- Chris Elsworthy, the founder of 3D printer company CEL, says STEM teaching and tech-driven learning provided him and others with learning disabilities a unique learning opportunity.
- Elsworthy says more hands-on approaches and tactile learning help students with diagnosed learning disabilities, like his dyslexia, to engage and understand the material.
- He also points to assistive technologies that can operate on mobile devices as potentially revolutionizing learning for disabled students.
According to a 2014 study, roughly 8% of American students have a diagnosed learning disability. But just 5-6% of STEM jobs are filled by people with some form of disability. Elsworthy hopes that changing how students learn earlier on can help change that paradigm.

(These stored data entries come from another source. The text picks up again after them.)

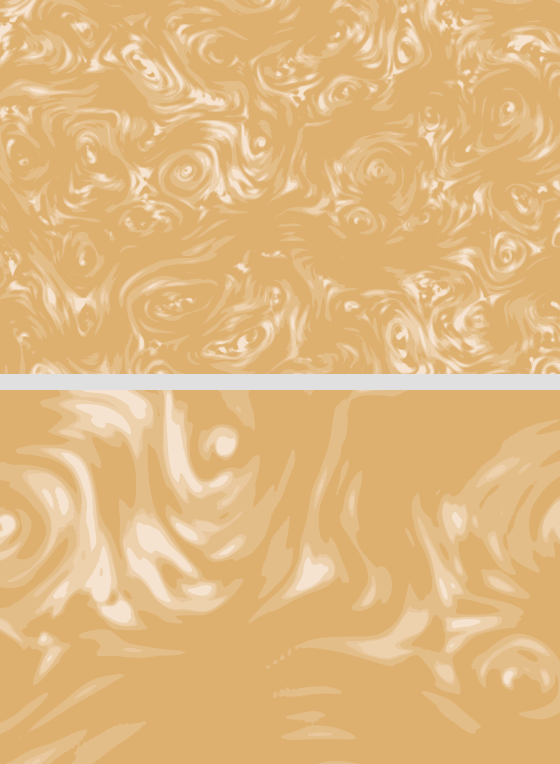
Top, the full canvas; bottom, a detail of the centre.
A Shadertoy shader for this texture:

```glsl
float hash(vec2 cell) {
    vec3 h = fract(cell.xyx * vec3(0.1031, 0.1030, 0.0973));
    h += dot(h, h.yzx + 33.33);
    return fract((h.x + h.y) * h.z);
}

vec2 fade(vec2 f) {
    return f * f * f * (f * (f * 6.0 - 15.0) + 10.0);
}

float valueNoise(vec2 p) {
    vec2 i = floor(p), u = fade(fract(p));
    return mix(mix(hash(i), hash(i + vec2(1, 0)), u.x),
               mix(hash(i + vec2(0, 1)), hash(i + vec2(1, 1)), u.x), u.y);
}

float cornerSlope(vec2 cell, vec2 offset) {
    float angle = 6.2832 * hash(cell + 71.0);
    return dot(vec2(cos(angle), sin(angle)), offset);
}

float gradientNoise(vec2 p) {
    vec2 i = floor(p), f = fract(p), u = fade(f);
    vec2 r = vec2(1, 0), t = vec2(0, 1);
    return mix(mix(cornerSlope(i, f), cornerSlope(i + r, f - r), u.x),
               mix(cornerSlope(i + t, f - t), cornerSlope(i + 1.0, f - 1.0), u.x), u.y);
}

// Stream function: eddies on top of a drift to the upper right
float stream(vec2 q) {
    return gradientNoise(q) + 0.2 * gradientNoise(q * 2.1 + 17.0) + dot(q, vec2(-0.28, 0.21));
}

vec2 flow(vec2 p) {
    mat2 turn = mat2(0.88, 0.47, -0.47, 0.88);
    vec2 q = turn * p * 4.0 + 20.0;
    float e = 0.03, s = stream(q);
    vec2 slope = vec2(stream(q + vec2(e, 0)) - s, stream(q + vec2(0, e)) - s) / e;
    // Turn the slope back into canvas axes, then a quarter turn
    slope = slope * turn;
    return vec2(slope.y, -slope.x);
}

float grain(vec2 p) {
    vec2 turned = mat2(0.8, 0.6, -0.6, 0.8) * p;
    return 0.65 * valueNoise(turned * 78.0 + 90.0) + 0.35 * valueNoise(p * 145.0 + 40.0);
}

// Grain smeared along the flow in both directions
float streaks(vec2 p) {
    float sum = grain(p), total = 1.0;
    for (int side = -1; side <= 1; side += 2) {
        vec2 pos = p;
        for (int k = 1; k <= 8; k++) {
            pos += flow(pos) * 0.0045 * float(side);
            float weight = 1.0 - float(k * k) / 81.0;
            sum += weight * grain(pos);
            total += weight;
        }
    }
    return (sum / total - 0.5) / 0.075;
}

void mainImage(out vec4 fragColor, in vec2 fragCoord) {
    vec2 p = fragCoord / iResolution.y;
    vec2 velocity = flow(p);

    // Pale patches gather where the flow is calm
    float calm = 1.0 - length(velocity);
    vec2 cloudPos = mat2(0.8, 0.6, -0.6, 0.8) * (p - velocity * 0.02);
    float cloud = (valueNoise(cloudPos * 9.0 + 35.0) - 0.5) / 0.226;
    float patches = 0.45 * cloud + 0.6 * calm;
    float tone = patches + 0.75 * exp(0.4 * patches) * streaks(p);

    // Flat steps of colour from sand to cream
    float edge = 0.6 * fwidth(tone) + 0.001;
    vec3 color = vec3(0.87, 0.69, 0.44);
    color = mix(color, vec3(0.89, 0.74, 0.53), smoothstep(-edge, edge, tone - 0.15));
    color = mix(color, vec3(0.91, 0.78, 0.61), smoothstep(-edge, edge, tone - 1.15));
    color = mix(color, vec3(0.93, 0.82, 0.68), smoothstep(-edge, edge, tone - 1.45));
    color = mix(color, vec3(0.96, 0.89, 0.81), smoothstep(-edge, edge, tone - 2.3));
    fragColor = vec4(color, 1.0);
}
```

"Though I struggled through my education experience — in both school and university — I found inspiration in my work with technology," Elsworthy wrote in eSchool News. "For me, it was beyond an educational aid — my success in college was largely due to grants I received for computers to help with my studies. But the real benefit that technology provided was the confidence to know that someday I could have a thriving career."